*** Block opens ***
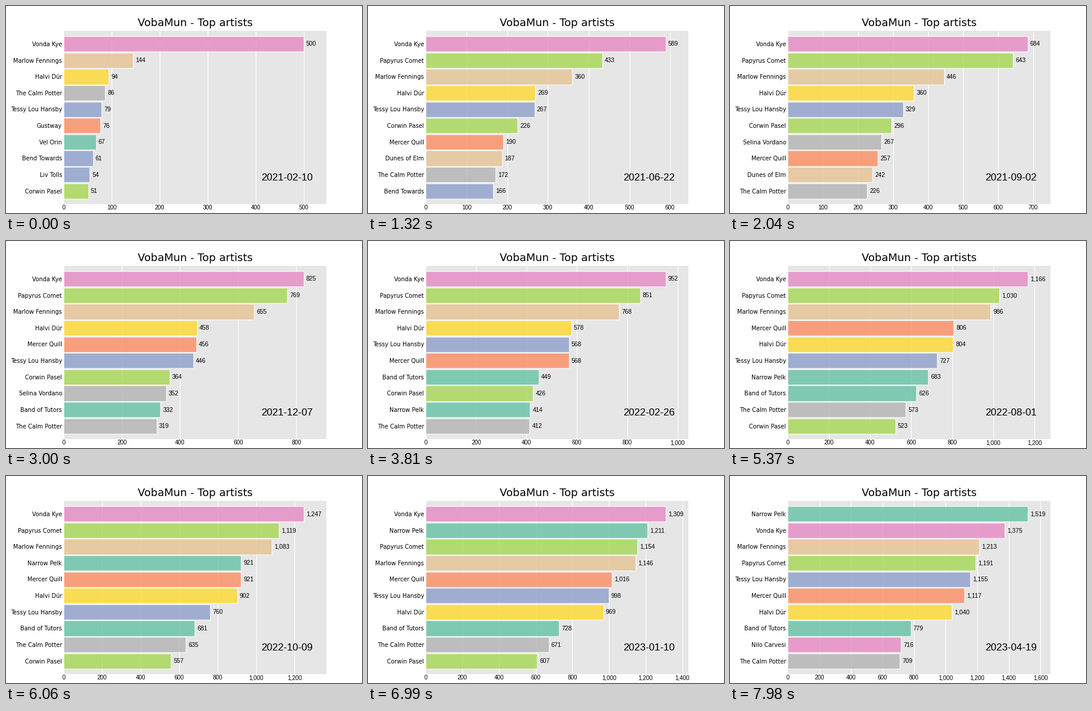
A matplotlib script that plays this animation: 600 by 350 pixels, repeating every 8000 ms.

```python
import numpy as np
import matplotlib.pyplot as plt
from matplotlib.animation import FuncAnimation
from matplotlib.patches import Rectangle

W, H, DPI = 600, 350, 100
LEFT, TOP, WIDTH, HEIGHT = 97, 42, 443, 293
ROWS = 10
PITCH = HEIGHT / (ROWS + 0.6)
HEADROOM = 1.096
START = np.datetime64("2021-02-10")
DAYS = 3
FRAMES, INTERVAL, STEP_MS = 400, 20, 30

GREEN, ORANGE, BLUE, PINK, LIME, YELLOW, TAN, GREY = plt.get_cmap("Set2").colors

# Play counts at a few steps; in between they grow evenly.
KEYS = [0, 44, 68, 100, 154, 202, 266]
ARTISTS = [
    ("Vonda Kye", PINK, [500, 589, 684, 825, 1079, 1247, 1375]),
    ("Marlow Fennings", TAN, [144, 360, 446, 655, 880, 1083, 1213]),
    ("Halvi Dúr", YELLOW, [94, 269, 360, 458, 698, 902, 1040]),
    ("The Calm Potter", GREY, [86, 172, 226, 319, 506, 635, 709]),
    ("Tessy Lou Hansby", BLUE, [79, 267, 329, 446, 691, 760, 1155]),
    ("Gustway", ORANGE, [76, 150, 185]),
    ("Vel Orin", GREEN, [67, 140, 170]),
    ("Bend Towards", BLUE, [61, 166, 205]),
    ("Liv Tolls", BLUE, [54, 125, 150]),
    ("Corwin Pasel", LIME, [51, 226, 296, 364, 487, 557, 660]),
    ("Papyrus Comet", LIME, [30, 433, 643, 769, 933, 1119, 1191]),
    ("Narrow Pelk", GREEN, [0, 40, 120, 240, 589, 921, 1519]),
    ("Mercer Quill", ORANGE, [20, 190, 257, 456, 680, 921, 1117]),
    ("Dunes of Elm", TAN, [20, 187, 242, 305, 400, 480]),
    ("Selina Vordano", GREY, [0, 150, 267, 352, 430, 500]),
    ("Band of Tutors", GREEN, [0, 110, 190, 332, 566, 681, 779]),
    ("Nilo Carvesi", PINK, [0, 20, 60, 140, 300, 450, 716]),
]
BENDS = {"Narrow Pelk": (190, 725), "Tessy Lou Hansby": (243, 1075)}


def count(name, values, step):
    points = list(zip(KEYS, values))
    if name in BENDS:
        points = sorted(points + [BENDS[name]])
    xs, ys = zip(*points)
    return int(round(np.interp(step, xs, ys)))


fig = plt.figure(figsize=(W / DPI, H / DPI), dpi=DPI, facecolor="white")
ax = fig.add_axes([0, 0, 1, 1])
ax.set_xlim(0, W)
ax.set_ylim(H, 0)
ax.axis("off")


def label(x, y, px, ha, font="Liberation Sans", text=""):
    return ax.text(x, y, text, fontsize=px * 72 / DPI, family=font,
                   ha=ha, va="baseline", color="black", zorder=5)


ax.add_patch(Rectangle((LEFT, TOP), WIDTH, HEIGHT, fc="0.9", ec="none", zorder=0))
label(LEFT + WIDTH / 2, 34.5, 18, "center", "DejaVu Sans", "VobaMun - Top artists")
date = label(517, 295, 17, "right")

grid = [ax.plot([0, 0], [TOP, TOP + HEIGHT], color="white", lw=0.8,
                solid_capstyle="butt", zorder=1)[0] for _ in range(10)]
ticks = [label(0, 344.3, 9.9, "center") for _ in grid]

bars, names, values = [], [], []
for row in range(ROWS):
    y = TOP + (row + 0.8) * PITCH
    bar = Rectangle((LEFT + 0.4, y - 0.475 * PITCH), 1, 0.95 * PITCH,
                    ec="white", lw=1, alpha=0.8, zorder=2)
    bars.append(ax.add_patch(bar))
    names.append(label(94.5, y + 3.8, 9.8, "right", "DejaVu Sans"))
    values.append(label(0, y + 3.3, 10.2, "left"))


def draw(frame):
    step = (frame * INTERVAL + INTERVAL // 2) // STEP_MS
    ranking = [(count(name, vals, step), name, color) for name, color, vals in ARTISTS]
    ranking.sort(key=lambda item: -item[0])
    limit = ranking[0][0] * HEADROOM
    scale = WIDTH / limit

    gap = 100 if limit <= 900 else 200
    for i, (line, tick) in enumerate(zip(grid, ticks)):
        x = LEFT + 0.4 + i * gap * scale
        shown = i * gap <= limit
        line.set_visible(shown)
        tick.set_visible(shown)
        line.set_xdata([x, x])
        tick.set_x(x)
        tick.set_text(f"{i * gap:,}")

    for bar, name, value, (n, artist, color) in zip(bars, names, values, ranking):
        bar.set_width(n * scale)
        bar.set_facecolor(color)
        name.set_text(artist)
        value.set_x(LEFT + 4.6 + n * scale)
        value.set_text(f"{n:,}")

    date.set_text(str(START + DAYS * step))
    return []


anim = FuncAnimation(fig, draw, frames=FRAMES, interval=INTERVAL,
                     init_func=lambda: draw(0), repeat=True, repeat_delay=0)
plt.show()
```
*** Block closes ***
• DIRECTIONS
The listing must be returned in full and exactly, apart from its pictures.

• ANSWER TO THIS PROBLEM
A matplotlib script that plays this animation: 600 by 350 pixels, repeating every 8000 ms.

```python
import numpy as np
import matplotlib.pyplot as plt
from matplotlib.animation import FuncAnimation
from matplotlib.patches import Rectangle

W, H, DPI = 600, 350, 100
LEFT, TOP, WIDTH, HEIGHT = 97, 42, 443, 293
ROWS = 10
PITCH = HEIGHT / (ROWS + 0.6)
HEADROOM = 1.096
START = np.datetime64("2021-02-10")
DAYS = 3
FRAMES, INTERVAL, STEP_MS = 400, 20, 30

GREEN, ORANGE, BLUE, PINK, LIME, YELLOW, TAN, GREY = plt.get_cmap("Set2").colors

# Play counts at a few steps; in between they grow evenly.
KEYS = [0, 44, 68, 100, 154, 202, 266]
ARTISTS = [
    ("Vonda Kye", PINK, [500, 589, 684, 825, 1079, 1247, 1375]),
    ("Marlow Fennings", TAN, [144, 360, 446, 655, 880, 1083, 1213]),
    ("Halvi Dúr", YELLOW, [94, 269, 360, 458, 698, 902, 1040]),
    ("The Calm Potter", GREY, [86, 172, 226, 319, 506, 635, 709]),
    ("Tessy Lou Hansby", BLUE, [79, 267, 329, 446, 691, 760, 1155]),
    ("Gustway", ORANGE, [76, 150, 185]),
    ("Vel Orin", GREEN, [67, 140, 170]),
    ("Bend Towards", BLUE, [61, 166, 205]),
    ("Liv Tolls", BLUE, [54, 125, 150]),
    ("Corwin Pasel", LIME, [51, 226, 296, 364, 487, 557, 660]),
    ("Papyrus Comet", LIME, [30, 433, 643, 769, 933, 1119, 1191]),
    ("Narrow Pelk", GREEN, [0, 40, 120, 240, 589, 921, 1519]),
    ("Mercer Quill", ORANGE, [20, 190, 257, 456, 680, 921, 1117]),
    ("Dunes of Elm", TAN, [20, 187, 242, 305, 400, 480]),
    ("Selina Vordano", GREY, [0, 150, 267, 352, 430, 500]),
    ("Band of Tutors", GREEN, [0, 110, 190, 332, 566, 681, 779]),
    ("Nilo Carvesi", PINK, [0, 20, 60, 140, 300, 450, 716]),
]
BENDS = {"Narrow Pelk": (190, 725), "Tessy Lou Hansby": (243, 1075)}


def count(name, values, step):
    points = list(zip(KEYS, values))
    if name in BENDS:
        points = sorted(points + [BENDS[name]])
    xs, ys = zip(*points)
    return int(round(np.interp(step, xs, ys)))


fig = plt.figure(figsize=(W / DPI, H / DPI), dpi=DPI, facecolor="white")
ax = fig.add_axes([0, 0, 1, 1])
ax.set_xlim(0, W)
ax.set_ylim(H, 0)
ax.axis("off")


def label(x, y, px, ha, font="Liberation Sans", text=""):
    return ax.text(x, y, text, fontsize=px * 72 / DPI, family=font,
                   ha=ha, va="baseline", color="black", zorder=5)


ax.add_patch(Rectangle((LEFT, TOP), WIDTH, HEIGHT, fc="0.9", ec="none", zorder=0))
label(LEFT + WIDTH / 2, 34.5, 18, "center", "DejaVu Sans", "VobaMun - Top artists")
date = label(517, 295, 17, "right")

grid = [ax.plot([0, 0], [TOP, TOP + HEIGHT], color="white", lw=0.8,
                solid_capstyle="butt", zorder=1)[0] for _ in range(10)]
ticks = [label(0, 344.3, 9.9, "center") for _ in grid]

bars, names, values = [], [], []
for row in range(ROWS):
    y = TOP + (row + 0.8) * PITCH
    bar = Rectangle((LEFT + 0.4, y - 0.475 * PITCH), 1, 0.95 * PITCH,
                    ec="white", lw=1, alpha=0.8, zorder=2)
    bars.append(ax.add_patch(bar))
    names.append(label(94.5, y + 3.8, 9.8, "right", "DejaVu Sans"))
    values.append(label(0, y + 3.3, 10.2, "left"))


def draw(frame):
    step = (frame * INTERVAL + INTERVAL // 2) // STEP_MS
    ranking = [(count(name, vals, step), name, color) for name, color, vals in ARTISTS]
    ranking.sort(key=lambda item: -item[0])
    limit = ranking[0][0] * HEADROOM
    scale = WIDTH / limit

    gap = 100 if limit <= 900 else 200
    for i, (line, tick) in enumerate(zip(grid, ticks)):
        x = LEFT + 0.4 + i * gap * scale
        shown = i * gap <= limit
        line.set_visible(shown)
        tick.set_visible(shown)
        line.set_xdata([x, x])
        tick.set_x(x)
        tick.set_text(f"{i * gap:,}")

    for bar, name, value, (n, artist, color) in zip(bars, names, values, ranking):
        bar.set_width(n * scale)
        bar.set_facecolor(color)
        name.set_text(artist)
        value.set_x(LEFT + 4.6 + n * scale)
        value.set_text(f"{n:,}")

    date.set_text(str(START + DAYS * step))
    return []


anim = FuncAnimation(fig, draw, frames=FRAMES, interval=INTERVAL,
                     init_func=lambda: draw(0), repeat=True, repeat_delay=0)
plt.show()
```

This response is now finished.